Saved entries —
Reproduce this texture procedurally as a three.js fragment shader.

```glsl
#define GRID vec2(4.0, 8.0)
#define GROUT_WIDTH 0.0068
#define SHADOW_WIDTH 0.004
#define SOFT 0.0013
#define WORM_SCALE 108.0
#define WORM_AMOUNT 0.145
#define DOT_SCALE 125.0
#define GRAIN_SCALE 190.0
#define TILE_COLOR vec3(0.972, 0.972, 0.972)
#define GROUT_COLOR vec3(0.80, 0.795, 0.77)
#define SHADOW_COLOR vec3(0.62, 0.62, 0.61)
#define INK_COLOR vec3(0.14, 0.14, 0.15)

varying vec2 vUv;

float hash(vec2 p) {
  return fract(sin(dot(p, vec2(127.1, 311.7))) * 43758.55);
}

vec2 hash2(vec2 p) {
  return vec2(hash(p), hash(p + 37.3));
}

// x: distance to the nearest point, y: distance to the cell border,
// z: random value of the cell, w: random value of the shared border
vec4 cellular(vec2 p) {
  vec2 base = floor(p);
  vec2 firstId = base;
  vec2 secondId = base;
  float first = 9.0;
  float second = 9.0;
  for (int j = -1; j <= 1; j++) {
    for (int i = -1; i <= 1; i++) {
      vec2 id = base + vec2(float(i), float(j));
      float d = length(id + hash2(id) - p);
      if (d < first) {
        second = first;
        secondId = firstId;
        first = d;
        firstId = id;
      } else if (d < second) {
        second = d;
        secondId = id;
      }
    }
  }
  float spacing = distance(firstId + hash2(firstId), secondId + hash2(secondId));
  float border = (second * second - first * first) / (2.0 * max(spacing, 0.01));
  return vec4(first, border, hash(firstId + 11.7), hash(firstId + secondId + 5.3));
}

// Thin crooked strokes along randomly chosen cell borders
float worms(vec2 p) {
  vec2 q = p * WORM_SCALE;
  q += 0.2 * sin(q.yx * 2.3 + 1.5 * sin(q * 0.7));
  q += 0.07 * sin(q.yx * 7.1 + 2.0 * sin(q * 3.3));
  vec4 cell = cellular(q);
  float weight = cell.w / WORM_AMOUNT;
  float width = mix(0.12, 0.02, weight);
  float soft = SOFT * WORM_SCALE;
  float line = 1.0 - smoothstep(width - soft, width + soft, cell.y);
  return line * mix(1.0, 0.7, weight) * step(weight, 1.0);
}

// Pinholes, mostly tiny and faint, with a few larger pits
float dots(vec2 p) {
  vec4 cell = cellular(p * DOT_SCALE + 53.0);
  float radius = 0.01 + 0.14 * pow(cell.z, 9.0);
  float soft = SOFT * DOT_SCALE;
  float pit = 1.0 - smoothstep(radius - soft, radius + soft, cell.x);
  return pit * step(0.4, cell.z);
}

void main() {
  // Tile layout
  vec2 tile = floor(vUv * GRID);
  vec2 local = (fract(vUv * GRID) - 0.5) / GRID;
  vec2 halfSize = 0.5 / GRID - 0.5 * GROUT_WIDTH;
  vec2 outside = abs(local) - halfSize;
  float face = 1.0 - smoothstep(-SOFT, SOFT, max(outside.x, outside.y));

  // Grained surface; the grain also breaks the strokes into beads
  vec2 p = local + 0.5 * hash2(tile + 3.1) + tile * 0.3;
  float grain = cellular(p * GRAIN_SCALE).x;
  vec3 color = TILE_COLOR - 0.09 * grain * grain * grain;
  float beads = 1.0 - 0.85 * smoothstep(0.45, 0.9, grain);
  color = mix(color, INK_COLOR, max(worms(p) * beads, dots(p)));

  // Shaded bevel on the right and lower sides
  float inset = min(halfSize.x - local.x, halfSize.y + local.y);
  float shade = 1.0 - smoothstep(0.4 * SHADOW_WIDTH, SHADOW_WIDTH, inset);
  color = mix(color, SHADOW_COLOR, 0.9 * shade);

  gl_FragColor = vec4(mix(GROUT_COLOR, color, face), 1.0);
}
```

WHAT NEEDS TO BE DONE — The answer must be a word-for-word restatement of the records.

RESULT FOR THIS TASK —
Reproduce this texture procedurally as a three.js fragment shader.

```glsl
#define GRID vec2(4.0, 8.0)
#define GROUT_WIDTH 0.0068
#define SHADOW_WIDTH 0.004
#define SOFT 0.0013
#define WORM_SCALE 108.0
#define WORM_AMOUNT 0.145
#define DOT_SCALE 125.0
#define GRAIN_SCALE 190.0
#define TILE_COLOR vec3(0.972, 0.972, 0.972)
#define GROUT_COLOR vec3(0.80, 0.795, 0.77)
#define SHADOW_COLOR vec3(0.62, 0.62, 0.61)
#define INK_COLOR vec3(0.14, 0.14, 0.15)

varying vec2 vUv;

float hash(vec2 p) {
  return fract(sin(dot(p, vec2(127.1, 311.7))) * 43758.55);
}

vec2 hash2(vec2 p) {
  return vec2(hash(p), hash(p + 37.3));
}

// x: distance to the nearest point, y: distance to the cell border,
// z: random value of the cell, w: random value of the shared border
vec4 cellular(vec2 p) {
  vec2 base = floor(p);
  vec2 firstId = base;
  vec2 secondId = base;
  float first = 9.0;
  float second = 9.0;
  for (int j = -1; j <= 1; j++) {
    for (int i = -1; i <= 1; i++) {
      vec2 id = base + vec2(float(i), float(j));
      float d = length(id + hash2(id) - p);
      if (d < first) {
        second = first;
        secondId = firstId;
        first = d;
        firstId = id;
      } else if (d < second) {
        second = d;
        secondId = id;
      }
    }
  }
  float spacing = distance(firstId + hash2(firstId), secondId + hash2(secondId));
  float border = (second * second - first * first) / (2.0 * max(spacing, 0.01));
  return vec4(first, border, hash(firstId + 11.7), hash(firstId + secondId + 5.3));
}

// Thin crooked strokes along randomly chosen cell borders
float worms(vec2 p) {
  vec2 q = p * WORM_SCALE;
  q += 0.2 * sin(q.yx * 2.3 + 1.5 * sin(q * 0.7));
  q += 0.07 * sin(q.yx * 7.1 + 2.0 * sin(q * 3.3));
  vec4 cell = cellular(q);
  float weight = cell.w / WORM_AMOUNT;
  float width = mix(0.12, 0.02, weight);
  float soft = SOFT * WORM_SCALE;
  float line = 1.0 - smoothstep(width - soft, width + soft, cell.y);
  return line * mix(1.0, 0.7, weight) * step(weight, 1.0);
}

// Pinholes, mostly tiny and faint, with a few larger pits
float dots(vec2 p) {
  vec4 cell = cellular(p * DOT_SCALE + 53.0);
  float radius = 0.01 + 0.14 * pow(cell.z, 9.0);
  float soft = SOFT * DOT_SCALE;
  float pit = 1.0 - smoothstep(radius - soft, radius + soft, cell.x);
  return pit * step(0.4, cell.z);
}

void main() {
  // Tile layout
  vec2 tile = floor(vUv * GRID);
  vec2 local = (fract(vUv * GRID) - 0.5) / GRID;
  vec2 halfSize = 0.5 / GRID - 0.5 * GROUT_WIDTH;
  vec2 outside = abs(local) - halfSize;
  float face = 1.0 - smoothstep(-SOFT, SOFT, max(outside.x, outside.y));

  // Grained surface; the grain also breaks the strokes into beads
  vec2 p = local + 0.5 * hash2(tile + 3.1) + tile * 0.3;
  float grain = cellular(p * GRAIN_SCALE).x;
  vec3 color = TILE_COLOR - 0.09 * grain * grain * grain;
  float beads = 1.0 - 0.85 * smoothstep(0.45, 0.9, grain);
  color = mix(color, INK_COLOR, max(worms(p) * beads, dots(p)));

  // Shaded bevel on the right and lower sides
  float inset = min(halfSize.x - local.x, halfSize.y + local.y);
  float shade = 1.0 - smoothstep(0.4 * SHADOW_WIDTH, SHADOW_WIDTH, inset);
  color = mix(color, SHADOW_COLOR, 0.9 * shade);

  gl_FragColor = vec4(mix(GROUT_COLOR, color, face), 1.0);
}
```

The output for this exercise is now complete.